DATA RECORDS:
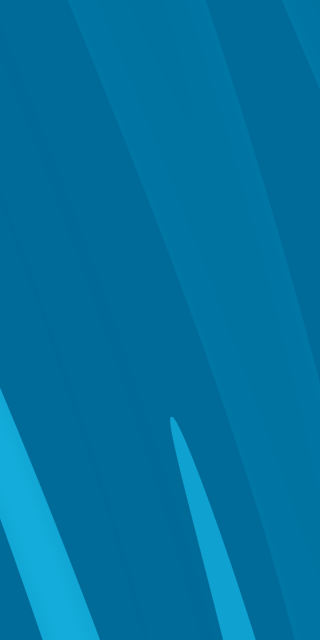
A Shadertoy shader for this background:

```glsl
const vec3 BASE = vec3(0.0, 0.416, 0.598);
const vec3 VEIL = vec3(0.0, 0.444, 0.624);
const vec3 VEIL_GLOW = vec3(0.0, 0.478, 0.658);
const vec3 CYAN = vec3(0.06, 0.635, 0.815);
const vec3 CYAN_GLOW = vec3(0.08, 0.68, 0.86);

// Horizontal position of a curved edge at depth t below the top
float curveX(float t, float start, vec3 bend) {
    return start + t * (bend.x + t * (bend.y + t * bend.z));
}

// Antialiased coverage between two horizontal positions
float between(float x, float left, float right, float aa) {
    return clamp((x - left) / aa + 0.5, 0.0, 1.0)
         * clamp((right - x) / aa + 0.5, 0.0, 1.0);
}

// Light that fades with distance from an edge
float edgeGlow(float distanceToEdge, float reach) {
    return exp(-abs(distanceToEdge) / reach);
}

// Soft ridge centred on a position
float ridge(float x, float center, float width) {
    float d = (x - center) / width;
    return exp(-d * d);
}

void mainImage(out vec4 fragColor, in vec2 fragCoord) {
    vec2 uv = fragCoord / iResolution.xy;
    float x = uv.x;
    float t = 1.0 - uv.y;
    float aa = 1.2 / iResolution.x;

    // Backdrop with faint slanted streaks
    float slant = x - curveX(t, 0.0, vec3(0.82, -0.08, -0.04));
    float streaks = 0.003 * sin(slant * 32.0) * ridge(slant, -0.1, 0.3);
    vec3 color = BASE + streaks * vec3(0.0, 1.0, 1.0);

    // Wide translucent veil
    float veilLeft = curveX(t, 0.211, vec3(0.83, -0.05, -0.07));
    float veilRight = curveX(t, 0.643, vec3(0.668, -0.12, 0.0));
    float veilLight = 0.55 * edgeGlow(x - veilLeft, 0.13)
                    + 0.6 * edgeGlow(x - veilRight, 0.07);
    vec3 veil = mix(VEIL, VEIL_GLOW, min(veilLight, 1.0));
    color = mix(color, veil, between(x, veilLeft, veilRight, aa));

    // Corner veil
    float cornerLeft = curveX(t, 0.880, vec3(0.867, -0.1, 0.0));
    vec3 corner = mix(VEIL, VEIL_GLOW, 0.7 * edgeGlow(x - cornerLeft, 0.1));
    color = mix(color, corner, between(x, cornerLeft, 2.0, aa));

    // Bright ribbon
    float ribbonLeft = curveX(t - 0.81, 0.0, vec3(0.72, -0.1, 0.0));
    float ribbonRight = curveX(t - 0.6055, 0.0, vec3(0.84, -0.12, 0.0));
    float ribbonLight = ridge(x, mix(ribbonLeft, ribbonRight, 0.48), 0.085);
    vec3 ribbon = mix(CYAN, CYAN_GLOW, ribbonLight);
    color = mix(color, ribbon, between(x, ribbonLeft, ribbonRight, aa));

    // Pointed blade with a rounded tip
    float s = max(t - 0.651, 0.0);
    float bladeCenter = curveX(s, 0.536, vec3(0.65, -0.12, 0.0));
    float bladeHalf = 0.082 * pow(s, 0.45);
    float blade = between(x, bladeCenter - bladeHalf, bladeCenter + bladeHalf, aa);
    color = mix(color, CYAN, blade * step(0.0001, s));

    fragColor = vec4(color, 1.0);
}
```
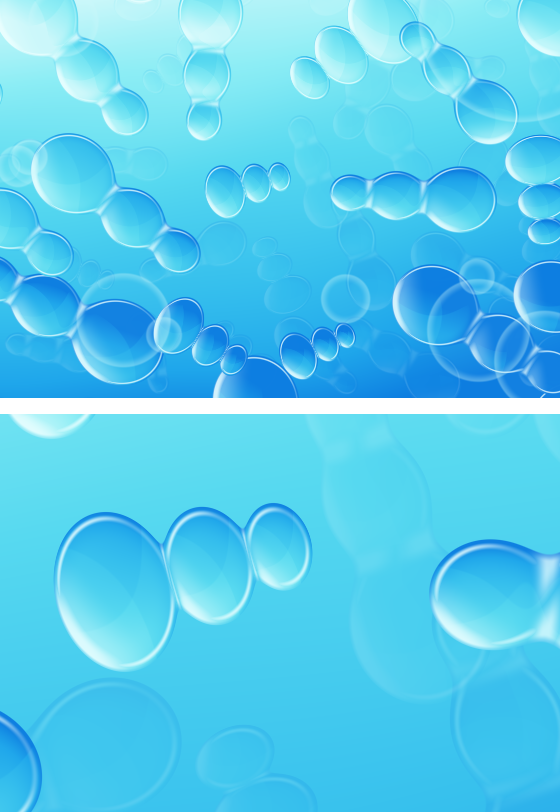
Top, the full canvas; bottom, a detail of the centre.
Reproduce this background procedurally as a WebGL 1 fragment shader.

```glsl
precision highp float;

uniform vec2 u_resolution;

const vec3 DEEP = vec3(0.05, 0.49, 0.88);
const vec3 BLUE = vec3(0.12, 0.65, 0.92);
const vec3 AZURE = vec3(0.21, 0.75, 0.93);
const vec3 AQUA = vec3(0.34, 0.85, 0.94);
const vec3 MINT = vec3(0.55, 0.93, 0.96);
const vec3 PALE = vec3(0.80, 0.97, 0.98);
const vec3 GLEAM = vec3(0.93, 1.0, 1.0);

const float CHAIN_CELL = 0.335;    // spacing of the main chains
const float GHOST_CELL = 0.23;     // spacing of the faint chains
const float GHOST_OPACITY = 0.16;
const float SIZE_MIN = 0.18;       // largest bead, relative to the cell
const float SIZE_MAX = 0.34;
const float BEAD_SHRINK = 0.74;
const float REFRACTION = 0.30;
const float RIM_WIDTH = 0.028;
const float LINE_WIDTH = 0.0035;
const float RING_COUNT = 10.0;
const float RING_WIDTH = 0.022;
const float RING_OPACITY = 0.34;

vec4 hash4(vec2 p) {
  vec4 k = vec4(dot(p, vec2(127.1, 311.7)), dot(p, vec2(269.5, 183.3)),
                dot(p, vec2(419.2, 371.9)), dot(p, vec2(97.3, 157.1)));
  return fract(sin(k) * 43758.5);
}

// Colour ramp from deep blue (0) to pale mint (1)
vec3 waterRamp(float t) {
  vec3 c = mix(DEEP, BLUE, clamp((t - 0.01) / 0.15, 0.0, 1.0));
  c = mix(c, AZURE, clamp((t - 0.16) / 0.18, 0.0, 1.0));
  c = mix(c, AQUA, clamp((t - 0.34) / 0.24, 0.0, 1.0));
  c = mix(c, MINT, clamp((t - 0.58) / 0.24, 0.0, 1.0));
  return mix(c, PALE, clamp((t - 0.82) / 0.2, 0.0, 1.0));
}

// Brightness of the water: lit from the upper left, with slow waves
float waterLight(vec2 p) {
  float x = p.x * u_resolution.y / u_resolution.x;
  float waves = sin(p.x * 5.0 + 2.0 * sin(p.y * 4.0)) * sin(p.y * 6.0 - p.x * 3.0);
  return 0.13 + 0.88 * p.y - 0.23 * x * x + 0.025 * waves;
}

// Three tapering beads joined by an exponential smooth union.
// Returns distance, bead-relative offset (yz) and closeness to a joint.
vec4 beadChain(vec2 q, float size, float stretch, float gap, float sharpness) {
  float total = 0.0, strongest = 0.0, radius = size;
  float along = -1.3 * size * stretch;
  vec2 offset = vec2(0.0);
  for (int i = 0; i < 3; i++) {
    vec2 local = (q - vec2(along, 0.0)) / (radius * vec2(stretch, 1.0));
    float w = exp(-sharpness * radius * (length(local) - 1.0));
    total += w;
    strongest = max(strongest, w);
    offset += w * local;
    along += radius * (1.0 + BEAD_SHRINK) * stretch * gap;
    radius *= BEAD_SHRINK;
  }
  total = max(total, 1e-30);
  return vec4(-log(total) / sharpness, offset / total, 1.0 - strongest / total);
}

// Glassy shading: inverted refraction, crescent light, joint glints, thin lines
vec3 shadeGlass(vec2 p, vec2 n, float dist, float joint, vec2 lightDir, float tint) {
  float edge = 1.0 - clamp(-dist / RIM_WIDTH, 0.0, 1.0);
  float facing = dot(n, lightDir);
  float across = dot(n, vec2(-lightDir.y, lightDir.x));
  float fold = smoothstep(-0.02, 0.02, across + 0.5 * facing * facing - 0.25);
  float crease = smoothstep(-0.02, 0.02, facing - 0.35 * across * across + 0.15);
  float light = waterLight(p - n * REFRACTION) + tint;
  light += 0.05 * fold + 0.05 * crease - 0.16 * edge * edge + 0.10 * facing;
  vec3 c = waterRamp(light);
  float crescent = smoothstep(0.45, 0.92, facing) * smoothstep(0.0, 0.7, edge);
  float sheen = 0.45 * smoothstep(0.15, 1.0, facing);
  float glint = smoothstep(0.15, 0.45, joint) * smoothstep(-0.1, 0.4, abs(facing));
  float line = smoothstep(LINE_WIDTH, 0.0, abs(dist + 1.6 * LINE_WIDTH));
  float arc = line * (0.25 + 0.55 * smoothstep(0.3, 0.9, abs(across)));
  float white = max(max(0.9 * crescent, sheen), max(0.75 * glint, arc));
  c = mix(c, GLEAM, white);
  float outline = smoothstep(-LINE_WIDTH, 0.0, dist);
  return mix(c, waterRamp(light - 0.2), 0.6 * outline);
}

// Scatter chains over a staggered, jittered grid
vec3 drawChains(vec3 color, vec2 p, float cell, float seed, float opacity) {
  float aa = 0.7 / u_resolution.y;
  for (int j = -1; j <= 1; j++) {
    float row = floor(p.y / cell) + float(j);
    float shift = 0.5 * mod(row, 2.0);
    for (int i = -1; i <= 1; i++) {
      vec2 id = vec2(floor(p.x / cell - shift) + float(i), row);
      vec4 place = hash4(id + seed);
      vec4 form = hash4(id + seed + 37.0);
      vec2 center = (id + vec2(shift, 0.0) + 0.5 + 0.3 * (place.xy - 0.5)) * cell;
      float angle = 6.2832 * place.z;
      vec2 axis = vec2(cos(angle), sin(angle));
      vec2 side = vec2(-axis.y, axis.x);
      vec2 q = p - center;
      float separate = step(0.5, form.x);
      float size = cell * mix(SIZE_MIN, SIZE_MAX, form.y);
      float stretch = mix(1.1, 0.74, separate);
      float gap = mix(1.0, 0.93, separate);
      float sharpness = mix(60.0, 230.0, separate);
      vec2 local = vec2(dot(q, axis), dot(q, side));
      vec4 chain = beadChain(local, size, stretch, gap, sharpness);
      vec2 n = axis * chain.y + side * chain.z;
      float lean = 3.9 + 2.0 * (form.z - 0.5);
      vec2 lightDir = vec2(cos(lean), sin(lean));
      float tint = mix(-0.20, 0.0, place.w);
      vec3 glass = shadeGlass(p, n, chain.x, chain.w, lightDir, tint);
      float mask = smoothstep(aa, -aa, chain.x) * step(0.08, form.w);
      color = mix(color, glass, mask * opacity);
    }
  }
  return color;
}

// Faint rings of light with a crisp outer and a soft inner edge
vec3 drawRings(vec3 color, vec2 p, float aspect) {
  float aa = 1.2 / u_resolution.y;
  for (float i = 0.0; i < RING_COUNT; i++) {
    vec4 h = hash4(vec2(i, 5.0));
    float radius = mix(0.045, 0.30, h.z * h.z);
    float e = length(p - h.xy * vec2(aspect, 1.0)) - radius;
    float disc = smoothstep(aa, -aa, e);
    float band = disc * smoothstep(-RING_WIDTH, 0.0, e);
    color = mix(color, PALE, RING_OPACITY * band + 0.025 * disc);
  }
  return color;
}

void main() {
  vec2 p = gl_FragCoord.xy / u_resolution.y;
  vec3 color = waterRamp(waterLight(p));
  color = drawChains(color, p, GHOST_CELL, 71.0, GHOST_OPACITY);
  color = drawChains(color, p, CHAIN_CELL, 13.0, 0.97);
  color = drawRings(color, p, u_resolution.x / u_resolution.y);
  gl_FragColor = vec4(color, 1.0);
}
```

PROBLEM DETAILS: Where the string "streaks" occurs in the data, return the whole line.

SOLUTION TO THE PROBLEM:
    // Backdrop with faint slanted streaks
    float streaks = 0.003 * sin(slant * 32.0) * ridge(slant, -0.1, 0.3);
    vec3 color = BASE + streaks * vec3(0.0, 1.0, 1.0);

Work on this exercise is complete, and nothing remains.